The government, then under intense community pressure, eventually disclosed the details of that investigation. The conclusion was that the imam was armed and threatening.

And already the Justice Department has released more about the death of Ashli Babbitt, who was killed by a U.S. Capitol Police lieutenant during the insurrection on Jan. 6.

There’s no such public outcry surrounding Allport’s death. But there shouldn’t have to be.

As we’ve learned over the past two years of intense scrutiny of police shootings, the character of the deceased is immaterial.

Secrecy works only to build suspicion. Nearly two years is too long.

“When you have law enforcement shootings, it’s appropriate to demand greater transparency,” Suffolk University Law School professor Michael Avery, past president of the nonprofit National Police Accountability Project, told The News. “What haven’t we been told?”

That’s the key question. The government’s review might help answer it. It should be released immediately.


The Mining Journal. June 14, 2022.

Editorial: New nurses’ contract at UPHS-Marquette a positive development

Hats off to the Michigan Nurses Association and UP Health System-Marquette which announced over the weekend that a new contract had been successfully concluded.Talks started in the spring and proceeded, by all accounts, apace since that time.

Union personnel approved the agreement late last week with the hospital some time earlier.
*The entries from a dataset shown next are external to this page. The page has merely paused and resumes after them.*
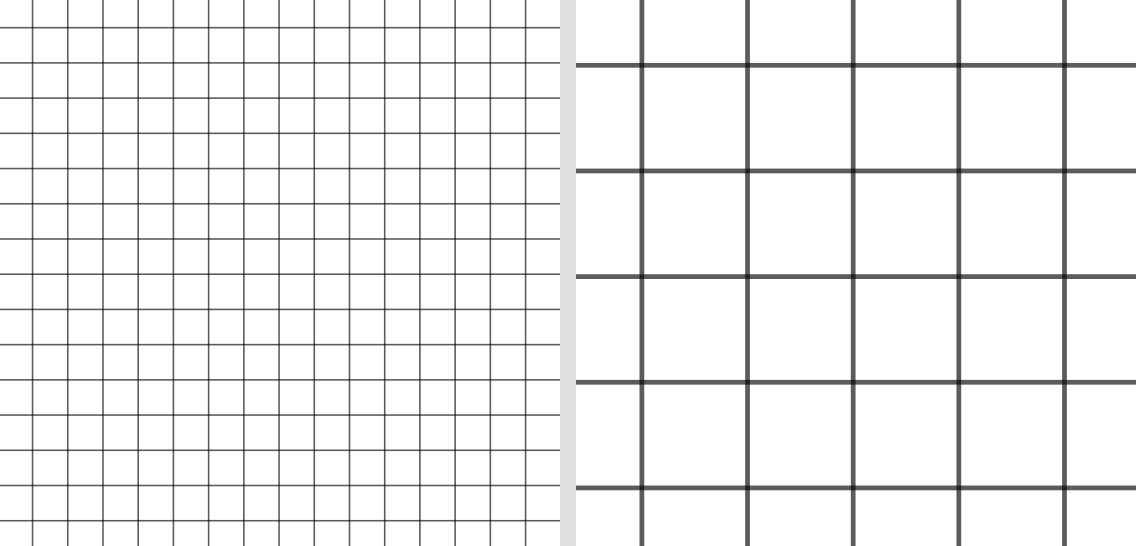
Left, the full canvas; right, a detail of the centre.
Write a Shadertoy shader that draws this pattern.

```glsl
// Plain square grid of thin grey rules on white paper.
// Each axis is folded to the distance from its nearest rule, box-filtered
// over one pixel, and the two inks multiply so that crossings go darker.

const float CELL = 0.0645;                    // grid pitch, in canvas heights
const float RULE_WIDTH = 0.0029;              // rule thickness, same unit
const vec2 GRID_ANCHOR = vec2(0.5111, 0.4978); // a crossing near the centre
const vec3 PAPER = vec3(1.0);
const vec3 INK = vec3(0.36);

// Distance on each axis to the nearest rule
vec2 ruleDistance(vec2 p, float pitch) {
    return abs(fract(p / pitch + 0.5) - 0.5) * pitch;
}

// Share of a pixel covered by a rule, per axis
vec2 ruleCoverage(vec2 dist, float width, float pixel) {
    vec2 edge = clamp((0.5 * width - dist) / pixel + 0.5, 0.0, 1.0);
    return min(edge, vec2(width / pixel));
}

// Transparent ink laid over a colour
vec3 layInk(vec3 base, vec3 ink, float coverage) {
    return base * mix(vec3(1.0), ink, coverage);
}

void mainImage(out vec4 fragColor, in vec2 fragCoord) {
    float pixel = 1.0 / iResolution.y;
    vec2 p = fragCoord * pixel - GRID_ANCHOR;

    vec2 coverage = ruleCoverage(ruleDistance(p, CELL), RULE_WIDTH, pixel);

    // Vertical rules, then horizontal rules
    vec3 color = layInk(PAPER, INK, coverage.x);
    color = layInk(color, INK, coverage.y);

    fragColor = vec4(color, 1.0);
}
```
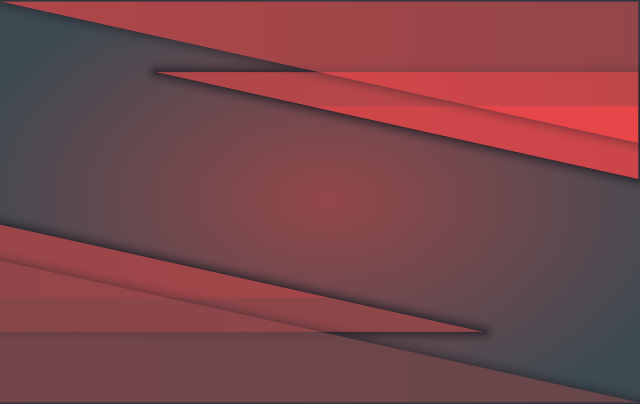
Give the GLSL for this background, as a Shadertoy shader.

```glsl
// Overlapping translucent red blades over a radial glow on dark slate.
// Each corner holds two triangles with soft shadows; the lower pair is the
// upper pair turned by half a turn, with its own red tones.

const float ASPECT = 512.0 / 324.0;
const vec3 GLOW_COLOR = vec3(0.58, 0.28, 0.29);
const vec3 SLATE_COLOR = vec3(0.235, 0.29, 0.32);
const vec3 SHADOW_COLOR = vec3(0.14, 0.12, 0.15);
const vec2 BLADE_GREEN_BLUE = vec2(0.275, 0.288);
const vec2 GLOW_CENTER = vec2(0.02, 0.005);
const float GLOW_REACH = 1.2;

const vec2 FRONT_TIP = vec2(-0.7875, 0.496);
const vec2 REAR_TIP = vec2(-0.4035, 0.3214);
const float BLADE_SLOPE = 0.2223;
const float BAND_HEIGHT = 0.237;
const float SHADOW_WIDTH = 0.036;
const float REAR_SHADOW = 0.75;
const float FRONT_SHADOW = 0.5;
const float CREASE_SHADOW = 0.16;

// Red levels from the tip side to the wide side of a pair
struct Tones {
    vec2 front;
    vec2 rearUpper;
    vec2 rearLower;
    vec2 overlapUpper;
    vec2 overlapLower;
};

const Tones TOP_TONES = Tones(
    vec2(0.695, 0.575), vec2(0.65, 0.77), vec2(0.83, 0.80),
    vec2(0.92, 0.75), vec2(0.83, 0.91));
const Tones BOTTOM_TONES = Tones(
    vec2(0.40, 0.46), vec2(0.56, 0.56), vec2(0.67, 0.605),
    vec2(0.60, 0.525), vec2(0.63, 0.575));

float segmentDistance(vec2 p, vec2 a, vec2 b) {
    vec2 ap = p - a, ab = b - a;
    return length(ap - ab * clamp(dot(ap, ab) / dot(ab, ab), 0.0, 1.0));
}

// Signed distance to a blade with a level top and a falling lower edge
float bladeDistance(vec2 p, vec2 tip, float right) {
    vec2 top = vec2(right, tip.y);
    vec2 low = vec2(right, tip.y - BLADE_SLOPE * (right - tip.x));
    float d = min(segmentDistance(p, tip, top),
              min(segmentDistance(p, top, low), segmentDistance(p, low, tip)));
    float edgeY = tip.y - BLADE_SLOPE * (p.x - tip.x);
    bool inside = p.y < tip.y && p.x < right && p.y > edgeY;
    return inside ? -d : d;
}

float coverage(float d, float pixel) {
    return 1.0 - smoothstep(-0.6 * pixel, 0.6 * pixel, d);
}

float shadow(float d) {
    float fade = 1.0 - clamp(d / SHADOW_WIDTH, 0.0, 1.0);
    return fade * fade;
}

float ramp(vec2 tone, float t) {
    return mix(tone.x, tone.y, t);
}

vec3 drawPair(vec3 color, vec2 p, float right, Tones tones, float pixel) {
    float rearD = bladeDistance(p, REAR_TIP, right);
    float frontD = bladeDistance(p, FRONT_TIP, right);
    float rear = coverage(rearD, pixel);
    float front = coverage(frontD, pixel);
    float lower = coverage(p.y - BAND_HEIGHT, pixel);
    float t = clamp(p.x / ASPECT + 0.5, 0.0, 1.0);

    // Rear blade and its shadow
    color = mix(color, SHADOW_COLOR, REAR_SHADOW * shadow(rearD));
    float rearRed = mix(ramp(tones.rearUpper, t), ramp(tones.rearLower, t), lower);
    color = mix(color, vec3(rearRed, BLADE_GREEN_BLUE), rear);

    // Front blade lets the rear one shine through
    float shadowStrength = FRONT_SHADOW * mix(1.0, 0.65, rear);
    color = mix(color, SHADOW_COLOR, shadowStrength * shadow(frontD));
    float overlapRed = mix(ramp(tones.overlapUpper, t), ramp(tones.overlapLower, t), lower);
    vec3 frontColor = vec3(ramp(tones.front, t), BLADE_GREEN_BLUE);
    frontColor = mix(frontColor, SHADOW_COLOR, CREASE_SHADOW * shadow(rearD));
    frontColor = mix(frontColor, vec3(overlapRed, BLADE_GREEN_BLUE), rear);
    return mix(color, frontColor, front);
}

void mainImage(out vec4 fragColor, in vec2 fragCoord) {
    vec2 p = (fragCoord / iResolution.xy - 0.5) * vec2(ASPECT, 1.0);
    float pixel = 1.0 / iResolution.y;

    // Elliptical glow
    float radius = length((p - GLOW_CENTER) / vec2(0.5 * ASPECT, 0.5));
    vec3 color = mix(GLOW_COLOR, SLATE_COLOR, min(radius / GLOW_REACH, 1.0));

    // Upper pair, then the lower pair turned by half a turn
    color = drawPair(color, p, 0.786, TOP_TONES, pixel);
    color = drawPair(color, -p, 0.80, BOTTOM_TONES, pixel);

    fragColor = vec4(color, 1.0);
}
```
“This contract makes UPHS-Marquette a more rewarding place to work so we can attract and keep nurses who are committed to our community and making the hospital the best it can possibly be,” said Stephanie DePetro, a nurse, president of the MGH RN Staff Council and vice president of the Michigan Nurses Association Board of Directors. in a statement.

Noted UPHS-Marquette chief executive officer Gar Atchison: “From day one, our leadership team was committed to updating the contract in a way that assured that we could continue providing high-quality care to the community, retain our outstanding, seasoned nurses and be a leader in recruiting clinical talent to our team.”

The new pact, retroactive to June 1, which is when the previous contract expired, includes:

≤ competitive wage increases over the life of the contract;

≤ increased differentials for various shifts, charge nurse duties and specialty certifications; and

≤ an evaluation of RN experience in determining proper placement on the wage scale.

Specifics weren’t provided.

All of this, of course, must be viewed as good news, especially considering previous contract talks between the sides were something less than cordial.

We’re betting the sides came away not with everything they wanted but when something they could live with.

And that is the essence of successful negotiations.


Alpena News. June 16, 2022.

Editorial: Give us our gas tax holiday, already

The state Senate has passed a bipartisan measure to pause the gas tax and sales and use taxes on fuel between now through Sept. 15.

The state House needs to pass the measure without delay.

As of this writing, the gas prices in Alpena ranged between $5.03 and $5.09, according to GasBuddy, and that unbelievable price comes on top of higher prices for everything else.

The Senate-passed proposal would save customers roughly 50 cents per gallon as soon as gov. Gretchen Whitmer signs it, and we need that relief now.

According to the Detroit Free Press, the measure would cost roughly $800 million in lost state revenues, but the state’s sitting on a big surplus now and can afford to provide Michiganders relief at the pump.

The issue has been batted around the state for weeks, and it’s time to get this settled.

We call on the state House to pass the Senate-backed measure and send it to Whitmer, and for Whitmer to sign it.

Get us the help we need.